Yesterday we mentioned that hurricane Sandy was going to bring the climate change debate further forward and impact the presidential election. Before the sun had set, New York City Mayor and former Republican Michael Bloomberg was endorsing Barrack Obama.
“In just 14 months, two hurricanes have forced us to evacuate neighborhoods — something our city government had never done before. If this is a trend, it is simply not sustainable.
Our climate is changing. And while the increase in extreme weather we have experienced in New York City and around the world may or may not be the result of it, the risk that it might be — given this week’s devastation — should compel all elected leaders to take immediate action.”
Center for American Progress / CC BY-ND 2.0
Mayor Bloomberg praised President Obama for taking steps such as higher fuel efficiency standards to reduce US carbon consumption.
“His administration also has adopted tighter controls on mercury emissions, which will help to close the dirtiest coal power plants (an effort I have supported through my philanthropy), which are estimated to kill 13,000 Americans a year.”

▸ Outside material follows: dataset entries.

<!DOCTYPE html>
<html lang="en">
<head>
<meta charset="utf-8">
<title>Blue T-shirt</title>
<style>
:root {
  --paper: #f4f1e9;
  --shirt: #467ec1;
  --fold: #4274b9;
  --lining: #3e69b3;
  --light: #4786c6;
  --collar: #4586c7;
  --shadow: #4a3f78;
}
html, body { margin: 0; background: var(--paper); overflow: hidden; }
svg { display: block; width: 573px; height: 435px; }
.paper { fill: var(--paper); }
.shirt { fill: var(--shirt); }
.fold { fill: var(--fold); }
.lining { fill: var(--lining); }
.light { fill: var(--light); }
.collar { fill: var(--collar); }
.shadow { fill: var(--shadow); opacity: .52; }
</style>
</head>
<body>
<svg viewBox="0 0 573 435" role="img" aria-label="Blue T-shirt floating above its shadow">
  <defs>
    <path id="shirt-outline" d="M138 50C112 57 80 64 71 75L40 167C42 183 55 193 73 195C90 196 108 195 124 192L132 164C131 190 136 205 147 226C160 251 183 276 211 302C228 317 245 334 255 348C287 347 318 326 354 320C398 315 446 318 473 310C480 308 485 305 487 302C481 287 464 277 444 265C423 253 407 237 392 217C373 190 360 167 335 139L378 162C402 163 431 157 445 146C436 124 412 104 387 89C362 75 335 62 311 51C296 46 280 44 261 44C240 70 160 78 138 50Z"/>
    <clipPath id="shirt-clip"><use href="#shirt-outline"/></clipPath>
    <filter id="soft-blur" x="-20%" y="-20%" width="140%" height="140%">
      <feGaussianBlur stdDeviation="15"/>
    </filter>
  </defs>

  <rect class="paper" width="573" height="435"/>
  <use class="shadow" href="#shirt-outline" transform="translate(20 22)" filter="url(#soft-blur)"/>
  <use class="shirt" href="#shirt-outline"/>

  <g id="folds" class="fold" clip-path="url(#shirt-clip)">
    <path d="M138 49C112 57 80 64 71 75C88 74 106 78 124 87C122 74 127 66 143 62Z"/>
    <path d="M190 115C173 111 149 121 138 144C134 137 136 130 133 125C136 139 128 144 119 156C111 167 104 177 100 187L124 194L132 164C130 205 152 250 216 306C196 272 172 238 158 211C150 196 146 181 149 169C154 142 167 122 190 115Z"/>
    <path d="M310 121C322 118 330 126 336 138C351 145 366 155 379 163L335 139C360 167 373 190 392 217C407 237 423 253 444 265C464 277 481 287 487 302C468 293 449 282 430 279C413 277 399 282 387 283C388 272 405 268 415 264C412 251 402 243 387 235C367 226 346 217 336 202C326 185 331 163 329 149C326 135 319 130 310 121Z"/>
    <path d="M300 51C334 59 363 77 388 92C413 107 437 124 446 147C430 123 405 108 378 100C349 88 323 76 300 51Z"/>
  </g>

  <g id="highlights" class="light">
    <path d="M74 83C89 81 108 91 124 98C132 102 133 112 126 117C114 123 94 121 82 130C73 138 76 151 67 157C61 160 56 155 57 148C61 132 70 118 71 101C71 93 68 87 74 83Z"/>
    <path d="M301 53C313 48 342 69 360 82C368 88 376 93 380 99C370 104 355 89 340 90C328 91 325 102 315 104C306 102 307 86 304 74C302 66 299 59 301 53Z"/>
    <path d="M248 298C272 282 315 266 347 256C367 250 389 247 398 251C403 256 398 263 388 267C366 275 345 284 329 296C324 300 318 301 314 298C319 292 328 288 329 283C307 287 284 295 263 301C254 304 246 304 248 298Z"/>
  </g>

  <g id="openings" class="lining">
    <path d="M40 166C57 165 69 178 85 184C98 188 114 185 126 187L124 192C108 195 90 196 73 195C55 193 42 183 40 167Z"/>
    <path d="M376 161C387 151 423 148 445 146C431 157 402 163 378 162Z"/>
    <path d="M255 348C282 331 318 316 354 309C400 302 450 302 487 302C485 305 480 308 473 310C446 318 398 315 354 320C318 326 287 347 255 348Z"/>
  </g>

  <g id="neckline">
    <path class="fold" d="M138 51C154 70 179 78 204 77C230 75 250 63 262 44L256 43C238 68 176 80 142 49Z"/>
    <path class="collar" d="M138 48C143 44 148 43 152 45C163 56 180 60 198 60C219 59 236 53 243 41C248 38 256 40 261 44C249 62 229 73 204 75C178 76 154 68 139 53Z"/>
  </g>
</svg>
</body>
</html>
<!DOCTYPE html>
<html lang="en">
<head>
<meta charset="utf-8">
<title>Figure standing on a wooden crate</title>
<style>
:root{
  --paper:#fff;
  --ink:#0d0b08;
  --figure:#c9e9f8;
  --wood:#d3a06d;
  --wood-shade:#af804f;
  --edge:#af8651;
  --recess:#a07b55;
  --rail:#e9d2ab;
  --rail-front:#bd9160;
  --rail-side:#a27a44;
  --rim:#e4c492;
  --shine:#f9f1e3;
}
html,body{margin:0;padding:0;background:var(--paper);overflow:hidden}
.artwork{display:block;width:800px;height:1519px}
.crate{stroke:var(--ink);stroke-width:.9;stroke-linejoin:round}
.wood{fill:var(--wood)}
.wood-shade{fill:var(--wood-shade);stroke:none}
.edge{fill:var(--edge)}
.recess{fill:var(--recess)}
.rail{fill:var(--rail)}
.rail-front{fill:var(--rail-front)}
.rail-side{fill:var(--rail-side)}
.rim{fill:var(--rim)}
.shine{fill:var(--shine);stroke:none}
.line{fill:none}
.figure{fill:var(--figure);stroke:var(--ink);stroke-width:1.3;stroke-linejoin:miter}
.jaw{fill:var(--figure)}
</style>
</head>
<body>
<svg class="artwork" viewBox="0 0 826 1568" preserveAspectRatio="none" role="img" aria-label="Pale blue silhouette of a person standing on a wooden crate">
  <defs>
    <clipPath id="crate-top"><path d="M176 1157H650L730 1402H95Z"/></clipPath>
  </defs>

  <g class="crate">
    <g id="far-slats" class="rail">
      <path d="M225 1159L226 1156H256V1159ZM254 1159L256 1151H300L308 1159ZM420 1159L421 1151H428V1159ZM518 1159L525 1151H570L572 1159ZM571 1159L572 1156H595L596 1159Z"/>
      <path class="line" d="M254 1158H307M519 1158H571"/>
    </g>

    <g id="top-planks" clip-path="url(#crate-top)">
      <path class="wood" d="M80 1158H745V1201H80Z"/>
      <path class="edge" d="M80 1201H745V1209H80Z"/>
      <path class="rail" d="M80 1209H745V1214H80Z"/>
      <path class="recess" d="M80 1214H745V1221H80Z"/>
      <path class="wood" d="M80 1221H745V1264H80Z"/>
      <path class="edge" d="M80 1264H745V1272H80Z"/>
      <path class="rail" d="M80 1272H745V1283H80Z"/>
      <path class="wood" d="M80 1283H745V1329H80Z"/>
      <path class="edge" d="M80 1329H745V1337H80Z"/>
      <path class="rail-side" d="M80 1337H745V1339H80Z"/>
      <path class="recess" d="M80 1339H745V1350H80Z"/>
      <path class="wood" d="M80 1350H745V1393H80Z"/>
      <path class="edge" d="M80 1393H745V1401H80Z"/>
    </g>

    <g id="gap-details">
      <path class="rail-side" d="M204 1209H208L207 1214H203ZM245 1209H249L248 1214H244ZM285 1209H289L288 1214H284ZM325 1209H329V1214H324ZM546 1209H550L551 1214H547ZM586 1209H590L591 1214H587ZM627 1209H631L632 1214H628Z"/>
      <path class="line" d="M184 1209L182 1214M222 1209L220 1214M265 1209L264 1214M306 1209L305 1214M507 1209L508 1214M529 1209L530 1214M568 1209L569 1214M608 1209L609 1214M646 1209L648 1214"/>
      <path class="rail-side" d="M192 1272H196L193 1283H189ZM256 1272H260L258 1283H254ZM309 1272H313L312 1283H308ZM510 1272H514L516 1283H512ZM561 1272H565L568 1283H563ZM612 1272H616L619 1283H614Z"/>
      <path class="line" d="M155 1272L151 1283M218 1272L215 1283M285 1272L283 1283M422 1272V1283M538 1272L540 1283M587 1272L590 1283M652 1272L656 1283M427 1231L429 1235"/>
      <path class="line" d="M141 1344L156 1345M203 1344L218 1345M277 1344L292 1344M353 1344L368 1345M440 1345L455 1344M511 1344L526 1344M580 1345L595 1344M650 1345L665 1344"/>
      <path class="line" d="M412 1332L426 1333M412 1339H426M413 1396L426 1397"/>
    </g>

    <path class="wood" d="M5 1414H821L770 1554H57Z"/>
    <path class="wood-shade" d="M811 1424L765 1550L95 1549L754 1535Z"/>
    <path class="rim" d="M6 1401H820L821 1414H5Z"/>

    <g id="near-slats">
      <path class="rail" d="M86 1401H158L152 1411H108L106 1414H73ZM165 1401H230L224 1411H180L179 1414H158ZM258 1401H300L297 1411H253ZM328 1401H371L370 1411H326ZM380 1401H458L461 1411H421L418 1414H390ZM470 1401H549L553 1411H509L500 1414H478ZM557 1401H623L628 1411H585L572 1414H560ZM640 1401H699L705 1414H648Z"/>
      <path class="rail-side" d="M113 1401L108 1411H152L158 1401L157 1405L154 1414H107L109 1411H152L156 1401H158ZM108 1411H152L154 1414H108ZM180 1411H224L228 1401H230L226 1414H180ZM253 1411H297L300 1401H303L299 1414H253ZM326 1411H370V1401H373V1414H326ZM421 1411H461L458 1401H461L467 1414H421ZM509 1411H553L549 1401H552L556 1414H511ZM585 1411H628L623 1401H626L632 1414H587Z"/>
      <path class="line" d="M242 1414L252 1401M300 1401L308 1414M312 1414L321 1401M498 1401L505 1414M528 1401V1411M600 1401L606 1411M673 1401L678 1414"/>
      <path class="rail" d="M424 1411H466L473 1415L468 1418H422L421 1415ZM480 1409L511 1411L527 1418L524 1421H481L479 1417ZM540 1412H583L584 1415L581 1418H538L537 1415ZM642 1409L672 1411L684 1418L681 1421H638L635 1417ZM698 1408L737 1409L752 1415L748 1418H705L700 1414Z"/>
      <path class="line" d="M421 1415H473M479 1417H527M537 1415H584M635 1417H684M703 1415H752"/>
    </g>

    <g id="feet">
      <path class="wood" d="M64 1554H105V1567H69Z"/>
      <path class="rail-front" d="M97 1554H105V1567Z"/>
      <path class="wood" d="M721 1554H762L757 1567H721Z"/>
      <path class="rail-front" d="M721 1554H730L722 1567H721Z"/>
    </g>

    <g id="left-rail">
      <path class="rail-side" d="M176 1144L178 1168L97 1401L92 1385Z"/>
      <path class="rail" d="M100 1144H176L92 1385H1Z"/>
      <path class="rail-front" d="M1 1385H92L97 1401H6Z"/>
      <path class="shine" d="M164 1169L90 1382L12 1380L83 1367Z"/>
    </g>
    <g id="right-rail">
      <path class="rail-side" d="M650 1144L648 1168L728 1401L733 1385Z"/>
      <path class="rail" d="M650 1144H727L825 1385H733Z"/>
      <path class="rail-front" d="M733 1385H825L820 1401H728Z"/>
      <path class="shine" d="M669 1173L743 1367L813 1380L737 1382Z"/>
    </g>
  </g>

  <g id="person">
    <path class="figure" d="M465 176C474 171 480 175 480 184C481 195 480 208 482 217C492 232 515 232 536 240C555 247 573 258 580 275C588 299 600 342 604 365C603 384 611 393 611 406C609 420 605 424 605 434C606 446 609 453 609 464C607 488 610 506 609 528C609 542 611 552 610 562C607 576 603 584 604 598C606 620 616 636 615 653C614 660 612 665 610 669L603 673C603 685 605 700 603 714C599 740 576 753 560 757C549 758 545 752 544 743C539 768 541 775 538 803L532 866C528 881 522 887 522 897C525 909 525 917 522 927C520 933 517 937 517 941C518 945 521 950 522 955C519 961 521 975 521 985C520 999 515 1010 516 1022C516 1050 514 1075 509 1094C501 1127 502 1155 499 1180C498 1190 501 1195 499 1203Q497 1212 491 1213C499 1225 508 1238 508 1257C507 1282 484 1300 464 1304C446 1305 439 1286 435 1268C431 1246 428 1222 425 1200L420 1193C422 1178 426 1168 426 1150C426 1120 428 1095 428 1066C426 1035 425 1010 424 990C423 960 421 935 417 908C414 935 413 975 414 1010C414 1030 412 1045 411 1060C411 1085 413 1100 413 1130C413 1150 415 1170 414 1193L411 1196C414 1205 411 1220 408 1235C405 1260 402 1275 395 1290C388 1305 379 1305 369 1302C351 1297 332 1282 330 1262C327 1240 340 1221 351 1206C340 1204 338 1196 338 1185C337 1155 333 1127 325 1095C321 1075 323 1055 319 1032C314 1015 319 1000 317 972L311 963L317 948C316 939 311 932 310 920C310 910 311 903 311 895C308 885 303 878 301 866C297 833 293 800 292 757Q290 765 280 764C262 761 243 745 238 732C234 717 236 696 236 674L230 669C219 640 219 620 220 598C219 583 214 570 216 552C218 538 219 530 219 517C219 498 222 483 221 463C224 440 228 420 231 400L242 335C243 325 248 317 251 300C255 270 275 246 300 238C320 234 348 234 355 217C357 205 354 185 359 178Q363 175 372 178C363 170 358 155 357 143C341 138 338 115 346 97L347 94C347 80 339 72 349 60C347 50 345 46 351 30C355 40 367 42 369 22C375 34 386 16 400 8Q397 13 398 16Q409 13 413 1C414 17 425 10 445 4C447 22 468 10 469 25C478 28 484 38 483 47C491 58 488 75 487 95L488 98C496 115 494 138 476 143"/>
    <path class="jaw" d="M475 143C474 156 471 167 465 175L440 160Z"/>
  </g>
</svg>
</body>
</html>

Bloomberg criticized Mitt Romney for changing course and reversing his previous policy stances on tackling climate change.
“This issue is too important. We need determined leadership at the national level to move the nation and the world forward.”
Bloomberg’s comments came in an opinion piece published on Bloomberg View. They weren’t without criticism for Obama and climate change and Sandy were not the only issues. The opening lines of the piece, however, clearly show the pivotal role Sandy played in bringing Bloomberg off the fence and into the Obama camp:
“The devastation that Hurricane Sandy brought to New York City and much of the Northeast — in lost lives, lost homes and lost business — brought the stakes of Tuesday’s presidential election into sharp relief.”
Obama’s handling of the crisis so far has brought praise from New Jersey Governor Chris Christie. Praise that has drawn an angry reaction from some quarters of the republican base. Governor Christie had this to say on twitter:
“When it comes to getting things done, I don’t care what party someone is in. The responsibility I have is much bigger than politics.”
Surely this is exactly the standard we should expect of our electoral representatives in a major crisis. With an election 4 days away, however, some people don’t see it that way.
Hurricane Sandy was always going to have an effect on this election (although so will the latest jobs numbers).